Task description =
The entries below are to be repeated exactly, and their pictures left out.

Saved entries
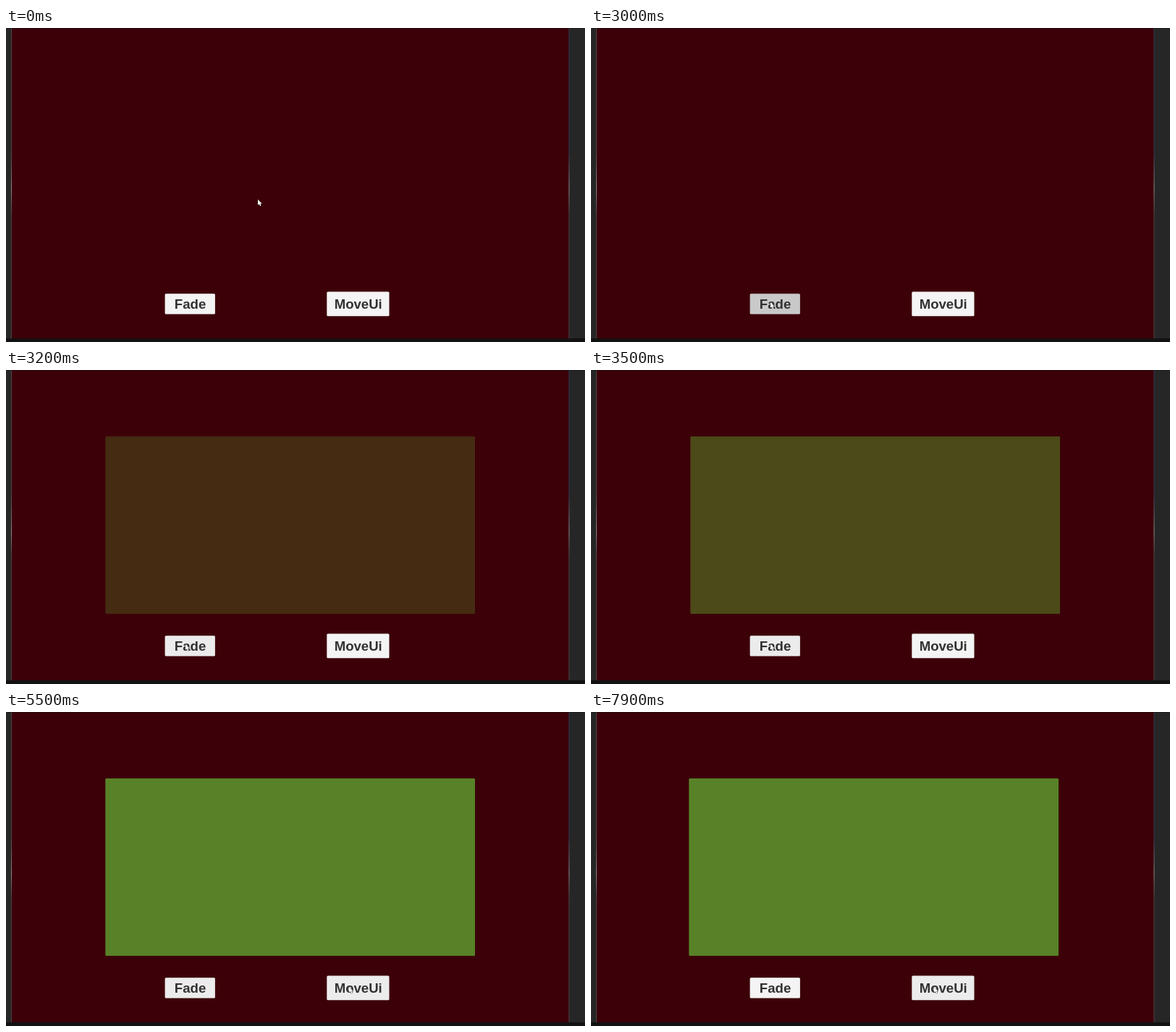
Write an HTML page with a canvas that moves like this. It is 800 px wide and 434 px high and loops after 8000 ms.

```html
<!DOCTYPE html>
<html lang="en">
<head>
<meta charset="utf-8">
<title>Fade and move</title>
<style>
html, body { margin: 0; width: 100%; height: 100%; overflow: hidden; background: #262626; }
canvas { display: block; }
</style>
</head>
<body>
<canvas id="stage" width="800" height="434"></canvas>
<script>
const ctx = document.getElementById('stage').getContext('2d');
const LOOP = 8000, STEP = 100;

const START = { x: 348, y: 237 };
const ABOVE_FADE = { x: 263, y: 346 };
const ON_FADE = { x: 248, y: 379 };
const ON_MOVE = { x: 474, y: 380 };

const FADE_CLICK = 3000, MOVE_CLICK = 7500;

// 0 before start, 1 after end, linear between
const ramp = (time, start, end) => Math.min(1, Math.max(0, (time - start) / (end - start)));
const smooth = p => p * p * (3 - 2 * p);
// Switches on and off again with the buttons' 100 ms colour transition
const pulse = (time, on, off) => ramp(time, on, on + 100) - ramp(time, off, off + 100);

function glide(time, from, to, start, end) {
  const p = smooth(ramp(time, start, end));
  return { x: from.x + (to.x - from.x) * p, y: from.y + (to.y - from.y) * p };
}

function cursorAt(time) {
  if (time < 600) return glide(time, START, ABOVE_FADE, 0, 500);
  if (time < 4000) return glide(time, ABOVE_FADE, ON_FADE, 600, 1400);
  return glide(time, ON_FADE, ON_MOVE, 4000, 4900);
}

function rect(color, x, y, w, h) {
  ctx.fillStyle = color;
  ctx.fillRect(x, y, w, h);
}

function roundRect(color, x, y, w, h) {
  ctx.fillStyle = color;
  ctx.beginPath();
  ctx.roundRect(x, y, w, h, 1.5);
  ctx.fill();
}

function edgeLine(x, top, middle, bottom) {
  const gradient = ctx.createLinearGradient(0, 0, 0, 429);
  gradient.addColorStop(0, top);
  gradient.addColorStop(.4, top);
  gradient.addColorStop(.52, middle);
  gradient.addColorStop(.6, bottom);
  rect(gradient, x, 0, 1, 429);
}

function drawWindow() {
  rect('#262626', 0, 0, 800, 434);
  rect('#3c0008', 8, 0, 770, 429);
  edgeLine(7, '#4c4446', '#8a8486', '#4a4446');
  edgeLine(777.5, '#2c3a50', '#8a8486', '#4a4446');
  rect('rgba(20,20,20,.6)', 0, 0, 800, 1);
  rect('#121212', 0, 429, 800, 5);
}

function drawPanel(time) {
  const sway = 2 * Math.sin(2 * Math.PI * Math.max(0, time - MOVE_CLICK - 100) / 400);
  ctx.globalAlpha = time > FADE_CLICK ? ramp(time, 2790, 4030) : 0;
  roundRect('#588228', 137.3 + sway, 91.8, 510.7, 245.2);
  ctx.globalAlpha = 1;
}

function drawButton(label, held, pressed, x, y, w, h) {
  const light = 244 - 8 * held - 35 * pressed;
  roundRect(`rgb(${light},${light},${light})`, x, y, w, h);
  ctx.fillStyle = '#323232';
  ctx.fillText(label, x + w / 2 + .3, 388);
}

function drawCursor({ x, y }) {
  const arrow = new Path2D('M0 0V7.8L1.8 6.2 3.1 9 4.5 8.4 3.3 5.7H5.6Z');
  ctx.save();
  ctx.translate(x, y);
  ctx.strokeStyle = 'rgba(20,20,20,.65)';
  ctx.fillStyle = '#fff';
  ctx.stroke(arrow);
  ctx.fill(arrow);
  ctx.restore();
}

function draw(time) {
  const press = click => pulse(time, click - 100, click);
  drawWindow();
  drawPanel(time);

  ctx.font = 'bold 18.6px "Liberation Sans", Arial, sans-serif';
  ctx.textAlign = 'center';
  // A clicked button keeps its tint until the other one is clicked
  drawButton('Fade', pulse(time, 1000, MOVE_CLICK - 100), press(FADE_CLICK), 219.6, 367.2, 69.3, 28.2);
  drawButton('MoveUi', pulse(time, 4700, LOOP), press(MOVE_CLICK), 443.3, 364.5, 86.2, 33.7);
  drawCursor(cursorAt(time));
}

function frame() {
  const time = performance.now() % LOOP;
  draw(Math.floor(time / STEP) * STEP);
  requestAnimationFrame(frame);
}
frame();
</script>
</body>
</html>
```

Your response =
Write an HTML page with a canvas that moves like this. It is 800 px wide and 434 px high and loops after 8000 ms.

```html
<!DOCTYPE html>
<html lang="en">
<head>
<meta charset="utf-8">
<title>Fade and move</title>
<style>
html, body { margin: 0; width: 100%; height: 100%; overflow: hidden; background: #262626; }
canvas { display: block; }
</style>
</head>
<body>
<canvas id="stage" width="800" height="434"></canvas>
<script>
const ctx = document.getElementById('stage').getContext('2d');
const LOOP = 8000, STEP = 100;

const START = { x: 348, y: 237 };
const ABOVE_FADE = { x: 263, y: 346 };
const ON_FADE = { x: 248, y: 379 };
const ON_MOVE = { x: 474, y: 380 };

const FADE_CLICK = 3000, MOVE_CLICK = 7500;

// 0 before start, 1 after end, linear between
const ramp = (time, start, end) => Math.min(1, Math.max(0, (time - start) / (end - start)));
const smooth = p => p * p * (3 - 2 * p);
// Switches on and off again with the buttons' 100 ms colour transition
const pulse = (time, on, off) => ramp(time, on, on + 100) - ramp(time, off, off + 100);

function glide(time, from, to, start, end) {
  const p = smooth(ramp(time, start, end));
  return { x: from.x + (to.x - from.x) * p, y: from.y + (to.y - from.y) * p };
}

function cursorAt(time) {
  if (time < 600) return glide(time, START, ABOVE_FADE, 0, 500);
  if (time < 4000) return glide(time, ABOVE_FADE, ON_FADE, 600, 1400);
  return glide(time, ON_FADE, ON_MOVE, 4000, 4900);
}

function rect(color, x, y, w, h) {
  ctx.fillStyle = color;
  ctx.fillRect(x, y, w, h);
}

function roundRect(color, x, y, w, h) {
  ctx.fillStyle = color;
  ctx.beginPath();
  ctx.roundRect(x, y, w, h, 1.5);
  ctx.fill();
}

function edgeLine(x, top, middle, bottom) {
  const gradient = ctx.createLinearGradient(0, 0, 0, 429);
  gradient.addColorStop(0, top);
  gradient.addColorStop(.4, top);
  gradient.addColorStop(.52, middle);
  gradient.addColorStop(.6, bottom);
  rect(gradient, x, 0, 1, 429);
}

function drawWindow() {
  rect('#262626', 0, 0, 800, 434);
  rect('#3c0008', 8, 0, 770, 429);
  edgeLine(7, '#4c4446', '#8a8486', '#4a4446');
  edgeLine(777.5, '#2c3a50', '#8a8486', '#4a4446');
  rect('rgba(20,20,20,.6)', 0, 0, 800, 1);
  rect('#121212', 0, 429, 800, 5);
}

function drawPanel(time) {
  const sway = 2 * Math.sin(2 * Math.PI * Math.max(0, time - MOVE_CLICK - 100) / 400);
  ctx.globalAlpha = time > FADE_CLICK ? ramp(time, 2790, 4030) : 0;
  roundRect('#588228', 137.3 + sway, 91.8, 510.7, 245.2);
  ctx.globalAlpha = 1;
}

function drawButton(label, held, pressed, x, y, w, h) {
  const light = 244 - 8 * held - 35 * pressed;
  roundRect(`rgb(${light},${light},${light})`, x, y, w, h);
  ctx.fillStyle = '#323232';
  ctx.fillText(label, x + w / 2 + .3, 388);
}

function drawCursor({ x, y }) {
  const arrow = new Path2D('M0 0V7.8L1.8 6.2 3.1 9 4.5 8.4 3.3 5.7H5.6Z');
  ctx.save();
  ctx.translate(x, y);
  ctx.strokeStyle = 'rgba(20,20,20,.65)';
  ctx.fillStyle = '#fff';
  ctx.stroke(arrow);
  ctx.fill(arrow);
  ctx.restore();
}

function draw(time) {
  const press = click => pulse(time, click - 100, click);
  drawWindow();
  drawPanel(time);

  ctx.font = 'bold 18.6px "Liberation Sans", Arial, sans-serif';
  ctx.textAlign = 'center';
  // A clicked button keeps its tint until the other one is clicked
  drawButton('Fade', pulse(time, 1000, MOVE_CLICK - 100), press(FADE_CLICK), 219.6, 367.2, 69.3, 28.2);
  drawButton('MoveUi', pulse(time, 4700, LOOP), press(MOVE_CLICK), 443.3, 364.5, 86.2, 33.7);
  drawCursor(cursorAt(time));
}

function frame() {
  const time = performance.now() % LOOP;
  draw(Math.floor(time / STEP) * STEP);
  requestAnimationFrame(frame);
}
frame();
</script>
</body>
</html>
```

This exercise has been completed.